The kiwiberry has been granted permission to be marketed in the UK after lobbying by the Fresh Produce Consortium (FPC) proved it has sales potential.
The fruit had been facing a potential ban and would have had to apply to be sold as a ‘novel food’ under current EU legislation. But the FPC said that sales are already worth £1 million, and noted that kiwiberries are a “fledging fruit sector”, but one that is growing.
Under the EU Novel Foods Regulation any product that is deemed to have insufficient evidence of production and consumption in the European Union prior to 1997 is regarded as a novel food. Kiwiberries had been marketed for years in mainland Europe but the UK regulatory authority required further evidence.
Lobbying from the FPC, with support from partners across Europe, the European Commission has now confirmed that a kiwiberry is a kiwiberry, and not a novel food.
“This was a classic example of poor UK interpretation of EU legislation not working for fresh produce and stifling innovation by UK growers,” said FPC chief executive, Nigel Jenney.
“Instead FPC supported a fledgling fruit sector, which is already worth £1 million, and growing. It demonstrates the opportunity we have to remove unnecessary and burdensome EU regulation with Brexit.”
Jenney said the case proves the need to ensure that the UK does not take the easy route “to transfer EU regulations lock, stock and barrel across into UK law”.
'We will be scrutinising the process carefully. The complicated framework of EU and national legislation covering our industry will require prioritisation of work by lead government departments and agencies. We must ensure that UK fresh produce companies can continue to trade effectively once the UK has left the European Union,” he added.

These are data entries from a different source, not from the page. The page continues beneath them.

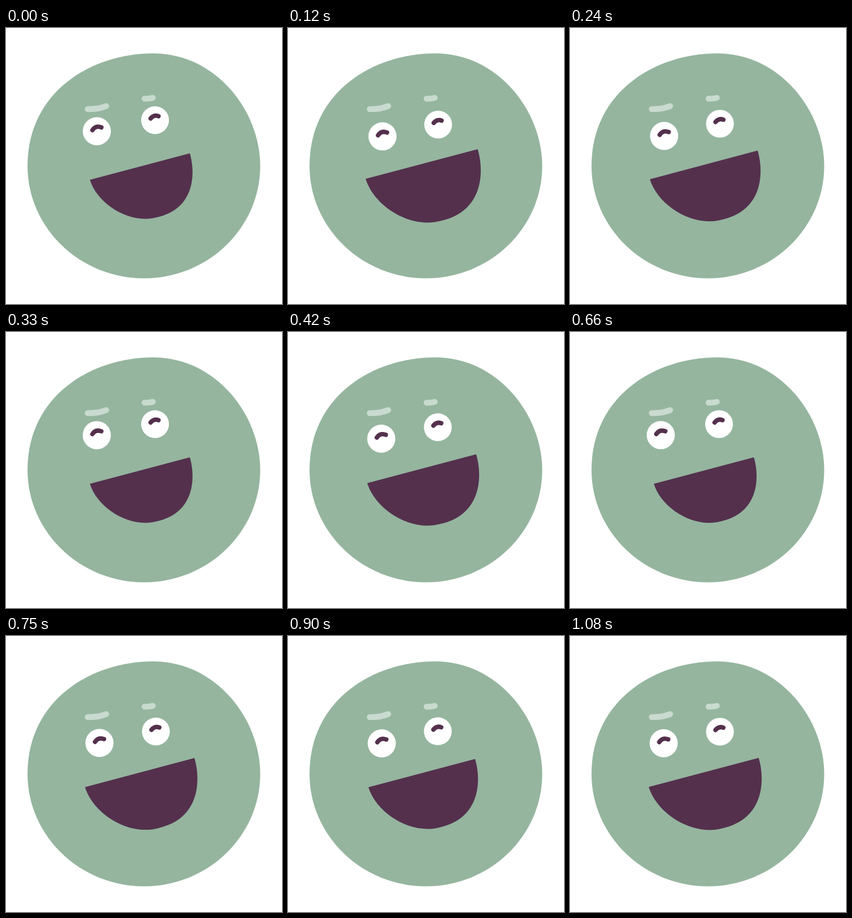
An HTML page with a canvas for the animation above (1110 ms loop, 500 by 500 pixels).

```html
<!DOCTYPE html>
<html lang="en">
<head>
<meta charset="utf-8">
<title>Laughing face</title>
<style>
html, body { margin: 0; width: 100%; height: 100%; overflow: hidden; background: #fff; }
canvas { display: block; width: 500px; height: 500px; }
</style>
</head>
<body>
<canvas id="stage" width="500" height="500"></canvas>
<script>
const ctx = document.getElementById('stage').getContext('2d');
const LOOP = 1110, STEP = 30, PERIOD = 326;
const GREEN = '#95b59f', PLUM = '#54304d', BROW = '#c9dacf';

const face = new Path2D('M267 46C380 46 460.5 150 460.5 250C460.5 362 366 453.5 250 453.5C134 453.5 39 362 39 250C39 115 155 46 267 46Z');
const mouth = new Path2D('M152 275L333 227C344 264 342 328 273 343C225 356 166 320 152 275Z');
const brows = [
  new Path2D('M148 147Q166 147.5 181.5 141.5'),
  new Path2D('M251 128Q259 128.5 266 126.5')
];
const eyes = [
  { x: 164.4, y: 186.8, r: 25.5, dx: 9.2, dy: 13, lag: 0.04, lid: new Path2D('M-8 -2Q-2 -11 8.2 -7') },
  { x: 270, y: 166.9, r: 25.2, dx: 2.6, dy: 10.4, lag: 0.025, lid: new Path2D('M-8 -3Q-2 -10.5 6.2 -7.2') }
];

// 0 at rest, 1 at the height of each laugh
const swing = (t, lag = 0) => (1 - Math.cos(2 * Math.PI * (t / PERIOD - lag))) / 2;

function fill(path, color) {
  ctx.fillStyle = color;
  ctx.fill(path);
}

function stroke(path, color, width) {
  ctx.strokeStyle = color;
  ctx.lineWidth = width;
  ctx.stroke(path);
}

function drawEye(eye, t) {
  const u = swing(t, eye.lag);
  ctx.save();
  ctx.translate(eye.x + eye.dx * u, eye.y + eye.dy * u);
  ctx.fillStyle = '#fff';
  ctx.beginPath();
  ctx.arc(0, 0, eye.r, 0, 2 * Math.PI);
  ctx.fill();
  stroke(eye.lid, PLUM, 8);
  ctx.restore();
}

function drawMouth(t) {
  const s = 1 + 0.145 * swing(t);
  ctx.save();
  ctx.translate(245.3, 289);
  ctx.scale(s, s);
  ctx.translate(-245.3, -289);
  fill(mouth, PLUM);
  ctx.restore();
}

function draw(t) {
  ctx.fillStyle = '#fff';
  ctx.fillRect(0, 0, 500, 500);
  ctx.lineCap = ctx.lineJoin = 'round';
  fill(face, GREEN);
  brows.forEach(b => stroke(b, BROW, 10.5));
  eyes.forEach(e => drawEye(e, t));
  drawMouth(t);
}

const start = performance.now();
function tick() {
  const t = (performance.now() - start) % LOOP;
  draw(Math.floor(t / STEP) * STEP);
  requestAnimationFrame(tick);
}
tick();
</script>
</body>
</html>
```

Kiwiberries are already present in the UK retail market, including baby kiwiberries under French marketer Primland's Nergi brand.